1. The Recruitment Process

Many employers rely largely on newspaper advertisements or ads on the Internet. That’s fine, as long as the people you want to hire are reading the Want Ads.

At a time of nearly full employment, it’s more than likely that the people you want are already working somewhere else, and they’re not reading the Want Ads.

2. The Written Application Process

Almost everyone uses written job applications. The problem is deciding how much weight to place on them. To answer that, consider this question:

“Do you know who actually wrote the application?”

Over the last ten years we have found – with increasing frequency – that many applicants have others write the application for them. This seems to be particularly true when the document requires the applicant to address “Selection Criteria”.

If someone is lucky enough to have a friend who is gifted at this, or who understands what the application is getting at, their presentation is going to look a whole lot better than a person who doesn’t have such a friend.

Is this a fair and objective way of screening people?

Research which measures the accuracy of job applications in predicting actual success on the job shows that there is almost no correlation.

3. The Interview

Everyone does an interview. Almost everyone does it differently.

The best interviews are carefully structured, with questions being constructed to learn information about the applicant that is directly relevant to the job.

Interviews in which the questions are made up “on the fly” or which are structured as a casual chat, have almost no chance of succeeding in uncovering the necessary information.

Most important though, how many applicants will tell the interviewer the less positive aspects of their personality that they know about? What about the one’s that even the applicant doesn’t know about – but all their friends and family do?

4. Reference Checks

Occasionally we have seen people get useful information from reference checks. More commonly though, the information is either entirely positive or so bland as to be meaningless.

As Australia becomes increasingly more litigious, former employers are reluctant to say negative things about someone for fear of being sued.

Even worse, we have seen numerous occasions in which an employer has given a glowing reference to someone who they know is a terrible performer.

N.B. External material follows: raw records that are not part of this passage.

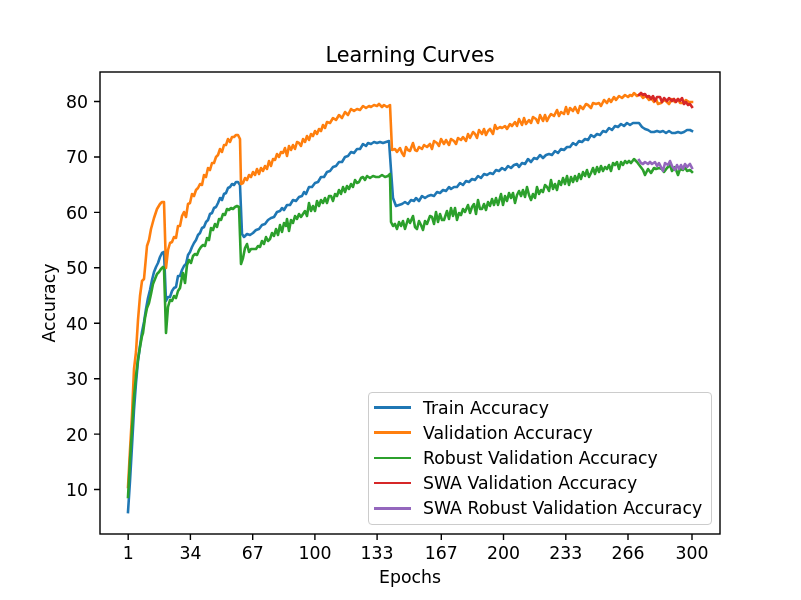
<!DOCTYPE html>
<html lang="en">
<head>
<meta charset="utf-8">
<title>Learning Curves</title>
<style>
:root {
  --train: #1f77b4;
  --validation: #ff7f0e;
  --robust: #2ca02c;
  --swa: #d62728;
  --swa-robust: #9467bd;
  --ink: #000;
  --paper: #fff;
  --legend-border: #ccc;
}
* { box-sizing: border-box; margin: 0; padding: 0; }
html, body { width: 801px; height: 600px; overflow: hidden; background: var(--paper); }
.chart {
  position: relative; width: 801px; height: 600px; overflow: hidden;
  color: var(--ink); font: 17.3px/20px "DejaVu Sans", sans-serif; white-space: nowrap;
}
.plot { position: absolute; left: 0; top: 0; }
.frame, .ticks { fill: none; stroke: var(--ink); stroke-width: 1.4; }
.series polyline { fill: none; stroke-width: 2.6; stroke-linejoin: round; stroke-linecap: square; }
.title {
  position: absolute; left: 100px; top: 42px; width: 620px;
  font-size: 20.8px; line-height: 26px; font-weight: 400; text-align: center;
}
.x-label { position: absolute; left: 100px; top: 567px; width: 620px; text-align: center; }
.y-label {
  position: absolute; left: 49px; top: 303px;
  transform: translate(-50%, -50%) rotate(-90deg);
}
.x-ticks, .y-ticks { list-style: none; }
.x-ticks li { position: absolute; left: calc(var(--x) * 1px - 30px); top: 543px; width: 60px; text-align: center; }
.y-ticks {
  position: absolute; left: 40px; top: 92px; width: 48px; height: 408px;
  display: flex; flex-direction: column; justify-content: space-between; text-align: right;
}
.legend {
  position: absolute; left: 368px; top: 392px; width: 344px; height: 133px;
  padding: 2px 5px 3px; list-style: none;
  display: grid; grid-template-rows: repeat(5, 1fr);
  background: rgba(255, 255, 255, .8); border: 1.7px solid var(--legend-border); border-radius: 4px;
}
.legend li { display: flex; align-items: center; gap: 12px; }
.legend li::before { content: ""; width: 37px; height: 2.6px; background: var(--key); }
</style>
</head>
<body>
<main class="chart">
  <h1 class="title">Learning Curves</h1>

  <svg class="plot" width="801" height="600" viewBox="0 0 801 600" role="img" aria-label="Line chart of accuracy over 300 epochs">
    <g class="series">
      <polyline stroke="var(--train)" points="128,512 130,481 132,446 134,410 136,383 138,361 140,346 142,332 144,322 146,309 148,298 150,290 152,280 154,272 156,267 158,263 160,257 162,253 164,252 166,301 168,297 170,297 172,291 174,288 176,287 178,276 180,276 182,270 184,266 186,264 188,255 190,252 192,247 194,243 196,240 198,235 200,233 202,228 204,227 206,222 208,220 210,214 212,213 214,208 216,207 218,203 220,198 222,200 224,194 226,193 228,188 230,187 232,184 234,185 236,182 238,182 240,185 242,234 244,237 247,234 250,235 253,233 256,230 259,229 262,225 265,224 268,220 271,218 274,217 277,212 280,211 282,208 284,210 287,205 290,205 293,200 296,201 299,197 302,196 304,192 306,194 309,187 312,187 315,183 318,182 321,177 324,177 327,172 330,171 333,167 336,166 339,162 342,162 345,157 348,156 351,152 354,153 357,149 360,149 363,144 366,146 368,143 371,144 374,142 377,143 380,142 383,143 386,142 389,141 391,170 393,198 396,206 399,205 402,204 405,202 408,204 411,200 414,201 416,198 419,201 422,196 425,198 428,196 431,195 434,196 437,192 440,193 443,190 446,191 449,187 451,189 454,187 457,187 460,183 463,185 466,181 469,182 472,179 475,180 478,176 481,178 484,174 487,175 490,173 493,174 496,170 499,171 502,168 505,170 508,166 511,168 514,165 517,164 519,167 522,163 525,164 528,159 531,162 534,158 537,159 540,155 543,158 546,155 549,154 552,155 555,151 558,153 561,149 564,150 567,147 570,147 573,143 576,145 579,141 582,142 585,139 588,140 591,135 594,137 597,134 600,135 603,131 606,132 609,128 612,130 615,126 618,127 621,124 624,126 627,123 630,125 633,123 636,123 639,123 642,127 645,129 648,130 651,132 654,132 657,131 660,132 663,131 666,133 669,131 672,133 675,133 678,132 681,133 684,132 687,130 690,130 692,131"/>
      <polyline stroke="var(--validation)" points="128,487 130,450 132,415 134,369 136,352 138,320 140,296 142,281 144,279 147,246 149,240 151,229 154,218 157,209 160,204 162,202 164,202 166,268 168,250 170,243 172,242 174,237 176,238 178,226 180,226 182,216 184,212 186,217 188,204 190,203 192,194 194,196 196,190 198,188 200,184 202,185 204,175 206,177 208,168 210,170 212,163 214,163 216,157 218,155 220,149 222,152 224,145 226,145 228,139 230,142 232,137 234,137 236,135 238,135 240,139 241,184 243,183 245,178 247,180 249,175 251,177 253,172 255,175 257,169 259,174 261,168 263,171 265,166 267,169 269,161 271,166 273,159 275,160 277,154 279,157 281,152 283,153 285,148 287,156 289,146 291,150 293,145 295,149 297,142 299,143 301,146 303,139 305,142 307,136 309,140 311,134 313,136 315,131 317,134 319,129 321,131 323,125 325,128 327,122 330,123 333,118 336,120 339,115 342,118 345,112 348,115 351,109 354,111 357,109 360,110 363,106 366,108 369,106 371,107 374,105 377,106 379,104 382,107 384,105 387,107 390,105 392,150 395,149 397,152 400,148 402,153 404,156 406,147 408,150 410,151 413,143 415,150 417,151 419,147 422,149 424,145 427,147 430,144 432,149 434,141 437,143 439,146 441,139 444,144 446,140 449,145 451,139 454,141 456,144 458,138 461,140 463,137 466,141 468,134 470,138 473,132 475,134 477,138 479,130 482,134 484,129 486,135 488,131 490,129 493,134 495,125 497,129 500,127 502,128 505,126 507,129 510,124 512,126 515,122 517,126 519,119 522,125 524,118 526,124 529,120 531,123 533,117 536,119 538,123 540,115 543,121 545,115 547,121 549,117 551,114 554,116 557,110 559,116 561,112 564,114 566,107 568,114 570,108 573,111 575,107 578,113 580,106 583,109 586,104 588,105 591,108 593,103 596,104 599,103 601,106 604,100 607,103 609,99 611,102 614,97 616,100 619,96 622,98 625,95 628,97 630,95 632,96 634,93 637,96 640,94 643,98 646,96 649,100 651,98 654,102 656,99 658,104 661,103 664,100 667,102 669,104 672,99 675,102 678,99 680,103 683,103 686,100 689,102 692,102"/>
      <polyline stroke="var(--robust)" points="128,497 130,460 132,429 134,397 136,376 138,359 140,347 142,336 143,333 145,318 147,308 149,303 151,294 153,284 155,279 157,274 159,272 161,269 163,267 164,268 166,333 168,307 170,300 172,301 174,296 176,298 178,291 180,288 182,277 183,273 185,283 187,265 189,260 191,263 193,256 195,254 197,255 199,250 201,247 203,245 205,246 207,238 209,240 211,228 213,230 215,224 217,227 219,219 221,220 223,214 225,215 227,209 229,210 231,208 233,209 235,207 237,206 239,207 241,264 243,258 245,248 247,244 249,252 251,249 253,249 256,249 258,246 260,247 262,241 264,244 266,237 268,241 270,239 272,233 274,236 276,229 278,235 280,225 282,232 284,223 286,226 287,219 289,231 291,220 293,223 295,216 297,219 299,214 301,217 303,214 305,211 307,216 309,203 311,211 313,206 315,211 317,201 319,206 321,200 323,203 325,198 327,203 329,196 331,196 333,201 335,194 337,196 339,190 341,194 343,187 345,192 347,186 349,189 351,184 353,187 355,180 357,183 359,182 361,178 363,177 365,180 367,176 370,178 373,176 376,177 379,177 382,175 385,177 388,176 390,174 391,222 393,226 395,224 397,229 399,222 401,226 403,221 405,229 408,219 410,223 413,216 415,227 417,229 419,221 421,225 423,230 425,221 427,224 430,216 432,217 434,224 436,212 438,222 440,214 442,220 444,220 447,211 449,219 451,208 453,216 455,208 457,220 459,213 461,215 463,209 465,212 468,205 470,213 472,207 474,204 476,214 478,200 480,209 482,209 484,204 486,210 488,202 490,206 492,199 494,205 496,198 498,205 501,194 503,205 505,196 507,201 509,193 511,198 513,193 515,203 517,195 519,191 521,196 523,190 525,197 527,187 529,195 531,200 533,194 535,198 537,187 539,194 541,190 543,192 545,185 547,187 549,191 551,180 553,189 555,184 557,190 559,181 561,185 563,178 565,184 567,176 569,185 571,177 573,182 575,176 577,181 579,174 581,179 583,172 585,176 587,170 589,177 591,173 593,168 595,174 597,167 599,172 601,166 603,171 605,167 607,169 609,165 611,171 613,163 615,165 617,162 619,169 621,162 623,165 625,161 627,163 629,161 631,163 634,159 637,162 640,166 643,170 645,175 648,169 651,173 654,168 656,169 659,168 662,169 664,172 667,168 670,165 672,171 675,167 678,175 680,169 683,170 685,167 687,171 690,170 692,172"/>
      <polyline stroke="var(--swa)" points="639,95 641,93 643,95 645,94 647,97 649,96 651,99 653,96 655,101 657,97 660,97 662,102 664,98 667,101 669,98 672,101 674,99 676,102 678,99 680,101 682,98 684,104 686,102 688,105 690,104 692,107"/>
      <polyline stroke="var(--swa-robust)" points="639,160 641,163 643,164 645,162 648,164 650,162 652,164 655,162 657,166 659,163 661,167 663,171 665,163 668,165 670,161 672,166 675,170 677,165 679,169 681,165 683,169 685,164 687,167 690,164 692,168"/>
    </g>
    <rect class="frame" x="100" y="72" width="620" height="462"/>
    <path class="ticks" d="M128.2 534v6M190.4 534v6M252.7 534v6M314.9 534v6M377.1 534v6M441.3 534v6M503.5 534v6M565.8 534v6M628 534v6M692 534v6M100 101.5h-6M100 157h-6M100 212.4h-6M100 267.8h-6M100 323.3h-6M100 378.7h-6M100 434.1h-6M100 489.5h-6"/>
  </svg>

  <ol class="y-ticks">
    <li>80</li><li>70</li><li>60</li><li>50</li><li>40</li><li>30</li><li>20</li><li>10</li>
  </ol>
  <p class="y-label">Accuracy</p>

  <ol class="x-ticks">
    <li style="--x:128.2">1</li>
    <li style="--x:190.4">34</li>
    <li style="--x:252.7">67</li>
    <li style="--x:314.9">100</li>
    <li style="--x:377.1">133</li>
    <li style="--x:441.3">167</li>
    <li style="--x:503.5">200</li>
    <li style="--x:565.8">233</li>
    <li style="--x:628">266</li>
    <li style="--x:692">300</li>
  </ol>
  <p class="x-label">Epochs</p>

  <ul class="legend">
    <li style="--key:var(--train)">Train Accuracy</li>
    <li style="--key:var(--validation)">Validation Accuracy</li>
    <li style="--key:var(--robust)">Robust Validation Accuracy</li>
    <li style="--key:var(--swa)">SWA Validation Accuracy</li>
    <li style="--key:var(--swa-robust)">SWA Robust Validation Accuracy</li>
  </ul>
</main>
</body>
</html>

Giving such a reference makes parting company easy.

And who gives someone as a referee who is likely to say bad things about them?

In addition to these problems, there are a number of other pitfalls which typically go with making hiring decisions.

Let’s look at five common hiring errors.